In addition, our district put out a tentative schedule for our online school, though it still has to be negotiated with our union.
I decided to put some time into planning what my typical week might be, assuming our final schedule looks at least something like the draft one they put out.
I believe my plans for “equity” and not “equality,” should “pass muster,” so I think I can do five full classes a week with my two periods of English Language Learner students (officially, the schedule calls for me to do it three times each week with additional times for smaller group instruction). And, based on my experience in the spring when I did that and attendance was typically in the 90% range, it should work. However, I am also cognizant that my spring classes were thirty minutes each, while the fall ones would be closer to an hour.
My IB Theory of Knowledge classes are an entirely different kettle of fish. Officially, based on this schedule, I would teach each of those three periods twice a week, with one additional slot for smaller group instruction. I might or might not try to make that small group instruction time a full class, or keep it for small group instruction (I have a lot of ELLs in TOK this year, and that could be a time to provide them and others extra support).
But whatever happens with TOK (even if all my tentative plans end up being substantially changed), I’m not going to have anywhere near the time I have with them during a normal school year.
And that’s where the quote from today’s USA Today article at the top if this blog post comes in – I will need to figure out what not to cover.
That’s a challenge that will be facing many of us this year.
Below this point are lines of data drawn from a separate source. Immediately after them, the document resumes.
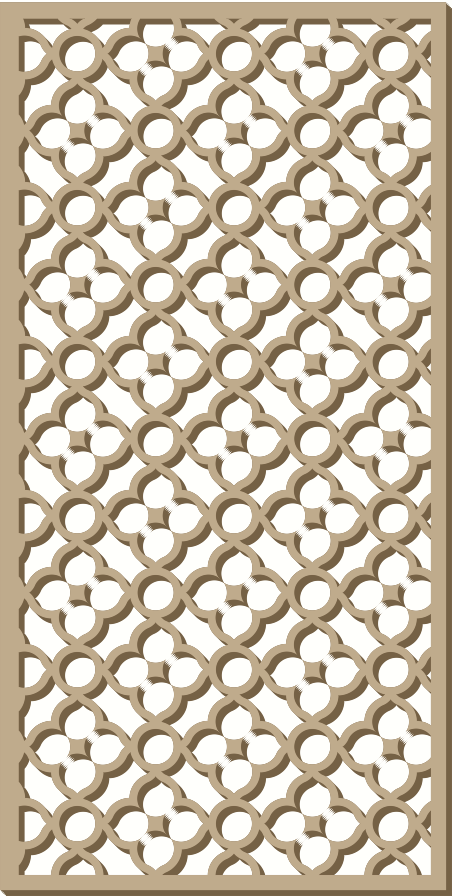
Write a Shadertoy shader that draws this pattern.

```glsl
// Tan fretwork panel: rings and pointed quatrefoils in a frame, with a dark cut edge.
#define SIZE vec2(386.0, 768.0)          // design units across the canvas
#define STEP vec2(66.9, 66.0)            // ring to quatrefoil spacing
#define FIRST_RING vec2(66.0, 46.0)      // from the upper left
#define PANEL vec4(0.0, 2.0, 381.0, 763.0)
#define OPENING vec4(16.0, 16.0, 368.0, 750.0)
#define DEPTH vec2(5.0, 5.0)             // visible thickness, right and down
#define HALF_BAND 0.05                   // lattice sizes are in steps
#define RING_RADIUS 0.28
#define LOBE vec2(0.325, 0.285)          // centre offset, radius
#define NECK vec2(0.72, 0.20)            // petal tip, reverse curve radius
#define FACE vec3(0.75, 0.67, 0.55)
#define EDGE vec3(0.46, 0.38, 0.27)

float boxDistance(vec2 p, vec4 box) {
    vec2 d = max(box.xy - p, p - box.zw);
    return length(max(d, 0.0)) + min(max(d.x, d.y), 0.0);
}

// Centreline of one half petal, for 0 <= q.y <= q.x
float petalDistance(vec2 q) {
    float reach = NECK.x - LOBE.x;
    float shift = (LOBE.y * LOBE.y + 2.0 * LOBE.y * NECK.y - reach * reach) / (2.0 * reach);
    vec2 lobe = vec2(LOBE.x, 0.0);
    vec2 bend = vec2(NECK.x + shift, sqrt(NECK.y * NECK.y - shift * shift));
    vec2 axis = bend - lobe;
    vec2 r = q - lobe;
    if (axis.x * r.y > axis.y * r.x) return abs(length(r) - LOBE.y);
    if (q.x > NECK.x) return length(q - vec2(NECK.x, 0.0));
    return abs(length(q - bend) - NECK.y);
}

float latticeDistance(vec2 p) {
    // Fold into the diamond around the nearest quatrefoil
    vec2 g = (p - FIRST_RING) / STEP - vec2(1.0, 0.0);
    vec2 cell = fract(0.5 * vec2(g.x + g.y, g.x - g.y) + 0.5) - 0.5;
    vec2 q = abs(vec2(cell.x + cell.y, cell.x - cell.y));
    if (q.y > q.x) q = q.yx;
    float ring = abs(length(q - vec2(1.0, 0.0)) - RING_RADIUS);
    return (min(ring, petalDistance(q)) - HALF_BAND) * STEP.x;
}

float panelDistance(vec2 p) {
    float cutout = max(boxDistance(p, OPENING), -latticeDistance(p));
    return max(boxDistance(p, PANEL), -cutout);
}

void mainImage(out vec4 fragColor, in vec2 fragCoord) {
    vec2 uv = fragCoord / iResolution.xy;
    vec2 p = vec2(uv.x, 1.0 - uv.y) * SIZE;
    float blur = 0.6 * SIZE.y / iResolution.y;

    // Sweep the face along its thickness
    float face = panelDistance(p);
    float side = face;
    for (int i = 1; i <= 5; i++)
        side = min(side, panelDistance(p - DEPTH * float(i) / 5.0));

    vec3 color = vec3(1.0, 1.0, 0.99);
    color = mix(color, EDGE, 1.0 - smoothstep(-blur, blur, side));
    color = mix(color, FACE, 1.0 - smoothstep(-blur, blur, face));
    fragColor = vec4(color, 1.0);
}
```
Some teachers, I suspect, especially in more advanced programs, might start making the mistake by piling up the homework in an effort to compensate for the lack of class time.
That would obviously be a big mistake, as I know some discovered last spring. I know at least five-to-ten percent of my TOK students in the spring suffered severe stress – in part due to large homework loads (our lead teachers and administrators stepped in to fix that problem).
I have to admit that when I started planning my TOK class yesterday, increasing homework was my first response to lack of class time before I caught myself.
So, I think we teachers have to carefully consider what to not cover this year, and it won’t be easy.
And it also seems to me that if schools or districts don’t already have an explicit homework policy restricting the amount that can be assigned, this is the time to do it.
And do it, like, now before teachers have done a lot of planning.
I’m not necessarily saying I agree with the recommendation you read a lot about – that high schoolers can handle two hours of homework each night. But, if you did, for example, at our school, that would mean that each class could be restricted to giving no more than twenty minutes of homework each day. Less might make even more sense.
Even if our students are only going to a live class two-or-three times a week, the rest of the time many will be caring for younger siblings or they will be in economic positions requiring them to continue working at jobs.
As the old community organizing adage goes, “We live in the world as it is, not as we’d like it to be.”
The quicker we can all get into that mindset, the better for our students….
What are you thoughts?